**WHAT TO PRODUCE:** Copy each line that includes the string "menu" from the material into your answer.

**MATERIAL TO PROCESS:**
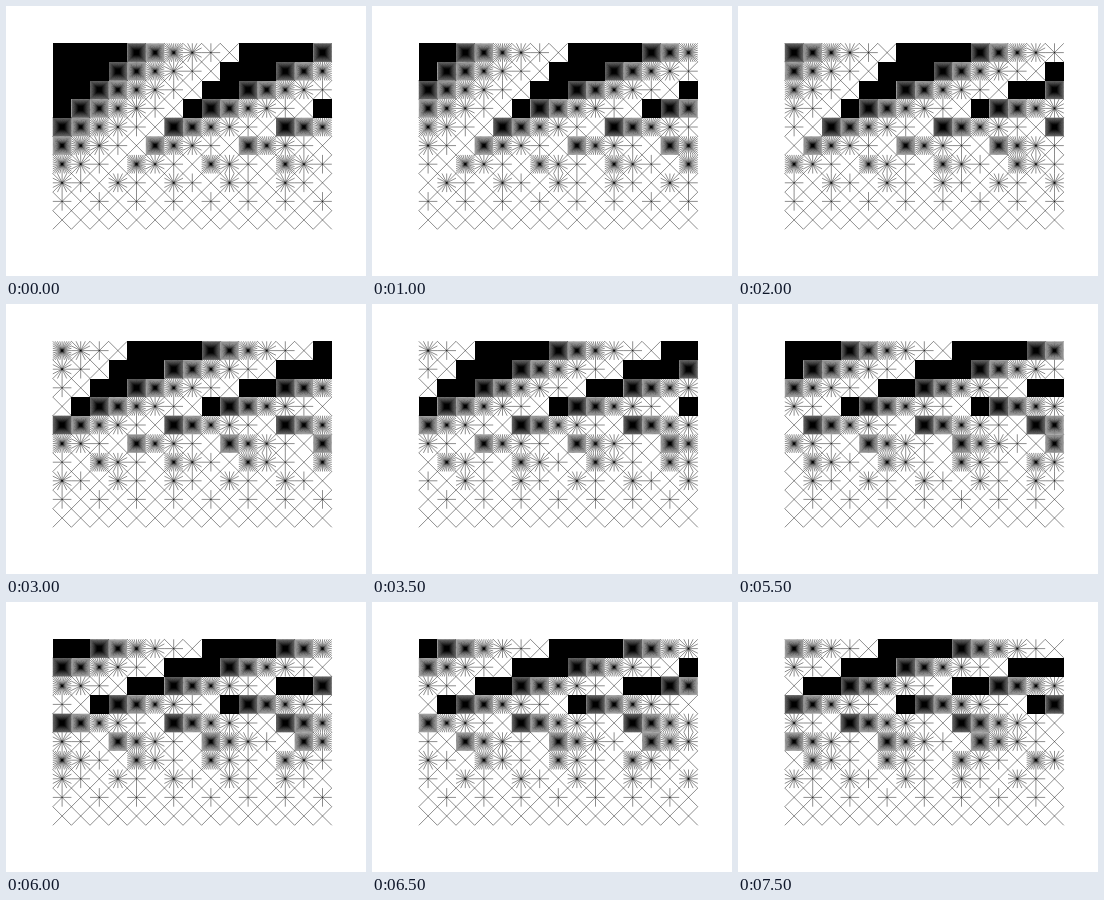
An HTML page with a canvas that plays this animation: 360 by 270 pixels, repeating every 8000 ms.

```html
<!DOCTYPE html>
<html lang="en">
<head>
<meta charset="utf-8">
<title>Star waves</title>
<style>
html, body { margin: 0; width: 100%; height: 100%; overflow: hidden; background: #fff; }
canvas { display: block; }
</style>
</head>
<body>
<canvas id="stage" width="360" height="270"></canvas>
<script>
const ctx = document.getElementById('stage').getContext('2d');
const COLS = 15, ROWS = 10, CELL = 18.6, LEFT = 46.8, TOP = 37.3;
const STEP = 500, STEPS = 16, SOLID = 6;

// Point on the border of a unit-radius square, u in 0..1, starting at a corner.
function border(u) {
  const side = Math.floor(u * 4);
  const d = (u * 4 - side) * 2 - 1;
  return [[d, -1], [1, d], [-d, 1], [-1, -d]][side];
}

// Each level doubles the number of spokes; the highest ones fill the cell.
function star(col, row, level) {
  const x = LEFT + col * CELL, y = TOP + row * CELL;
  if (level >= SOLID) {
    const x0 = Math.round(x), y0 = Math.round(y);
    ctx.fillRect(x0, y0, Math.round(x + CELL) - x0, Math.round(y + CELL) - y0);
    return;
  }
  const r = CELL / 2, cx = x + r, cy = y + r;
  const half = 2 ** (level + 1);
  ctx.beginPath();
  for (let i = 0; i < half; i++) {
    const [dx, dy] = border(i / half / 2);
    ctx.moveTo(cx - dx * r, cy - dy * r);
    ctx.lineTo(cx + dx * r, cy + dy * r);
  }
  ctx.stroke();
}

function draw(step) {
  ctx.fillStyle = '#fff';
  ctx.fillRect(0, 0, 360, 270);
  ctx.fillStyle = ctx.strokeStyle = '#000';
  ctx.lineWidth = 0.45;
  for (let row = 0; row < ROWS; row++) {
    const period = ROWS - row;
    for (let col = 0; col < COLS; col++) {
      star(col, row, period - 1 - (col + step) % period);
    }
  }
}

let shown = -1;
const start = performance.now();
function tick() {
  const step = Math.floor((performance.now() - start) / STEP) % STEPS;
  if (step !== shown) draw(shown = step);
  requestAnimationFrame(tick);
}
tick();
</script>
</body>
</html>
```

* * *

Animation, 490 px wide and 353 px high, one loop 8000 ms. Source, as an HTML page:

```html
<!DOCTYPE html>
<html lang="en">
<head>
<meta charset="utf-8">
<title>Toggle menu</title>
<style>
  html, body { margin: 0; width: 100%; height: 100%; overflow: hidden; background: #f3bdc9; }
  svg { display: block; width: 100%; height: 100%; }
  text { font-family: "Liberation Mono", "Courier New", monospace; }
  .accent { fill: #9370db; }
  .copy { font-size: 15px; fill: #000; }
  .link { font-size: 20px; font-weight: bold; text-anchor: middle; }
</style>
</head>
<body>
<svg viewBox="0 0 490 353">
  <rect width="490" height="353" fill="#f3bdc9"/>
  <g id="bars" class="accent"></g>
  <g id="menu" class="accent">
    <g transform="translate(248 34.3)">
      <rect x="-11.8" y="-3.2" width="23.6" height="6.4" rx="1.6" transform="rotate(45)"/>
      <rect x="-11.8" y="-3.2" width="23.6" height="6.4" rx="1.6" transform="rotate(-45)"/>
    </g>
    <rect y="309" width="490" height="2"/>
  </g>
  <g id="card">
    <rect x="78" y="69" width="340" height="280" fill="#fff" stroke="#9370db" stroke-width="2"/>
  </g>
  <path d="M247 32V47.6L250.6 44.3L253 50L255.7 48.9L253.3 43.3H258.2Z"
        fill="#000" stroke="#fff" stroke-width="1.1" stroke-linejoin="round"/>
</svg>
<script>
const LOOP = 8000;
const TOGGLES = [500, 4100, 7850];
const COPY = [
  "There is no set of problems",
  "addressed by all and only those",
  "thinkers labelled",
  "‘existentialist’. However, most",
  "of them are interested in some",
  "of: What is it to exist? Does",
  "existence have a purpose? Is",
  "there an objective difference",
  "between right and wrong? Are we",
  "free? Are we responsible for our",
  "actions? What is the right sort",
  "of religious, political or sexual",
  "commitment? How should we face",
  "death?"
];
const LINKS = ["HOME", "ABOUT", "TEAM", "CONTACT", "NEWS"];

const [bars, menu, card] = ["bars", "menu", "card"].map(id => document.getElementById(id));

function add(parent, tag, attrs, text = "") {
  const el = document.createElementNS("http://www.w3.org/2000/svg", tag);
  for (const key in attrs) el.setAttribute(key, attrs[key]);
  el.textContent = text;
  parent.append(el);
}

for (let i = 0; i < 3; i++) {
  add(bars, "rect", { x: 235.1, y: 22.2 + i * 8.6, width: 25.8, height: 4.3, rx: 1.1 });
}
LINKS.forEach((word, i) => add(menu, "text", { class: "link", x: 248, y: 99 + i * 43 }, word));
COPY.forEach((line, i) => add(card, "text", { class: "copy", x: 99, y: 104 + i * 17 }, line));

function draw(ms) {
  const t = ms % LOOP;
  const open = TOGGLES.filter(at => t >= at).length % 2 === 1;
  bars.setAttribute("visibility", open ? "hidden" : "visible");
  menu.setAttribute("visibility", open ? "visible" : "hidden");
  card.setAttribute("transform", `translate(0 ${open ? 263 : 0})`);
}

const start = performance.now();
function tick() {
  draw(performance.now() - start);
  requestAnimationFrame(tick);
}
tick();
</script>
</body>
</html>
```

**RESULT:**
<title>Toggle menu</title>
  <g id="menu" class="accent">
const [bars, menu, card] = ["bars", "menu", "card"].map(id => document.getElementById(id));
LINKS.forEach((word, i) => add(menu, "text", { class: "link", x: 248, y: 99 + i * 43 }, word));
  menu.setAttribute("visibility", open ? "visible" : "hidden");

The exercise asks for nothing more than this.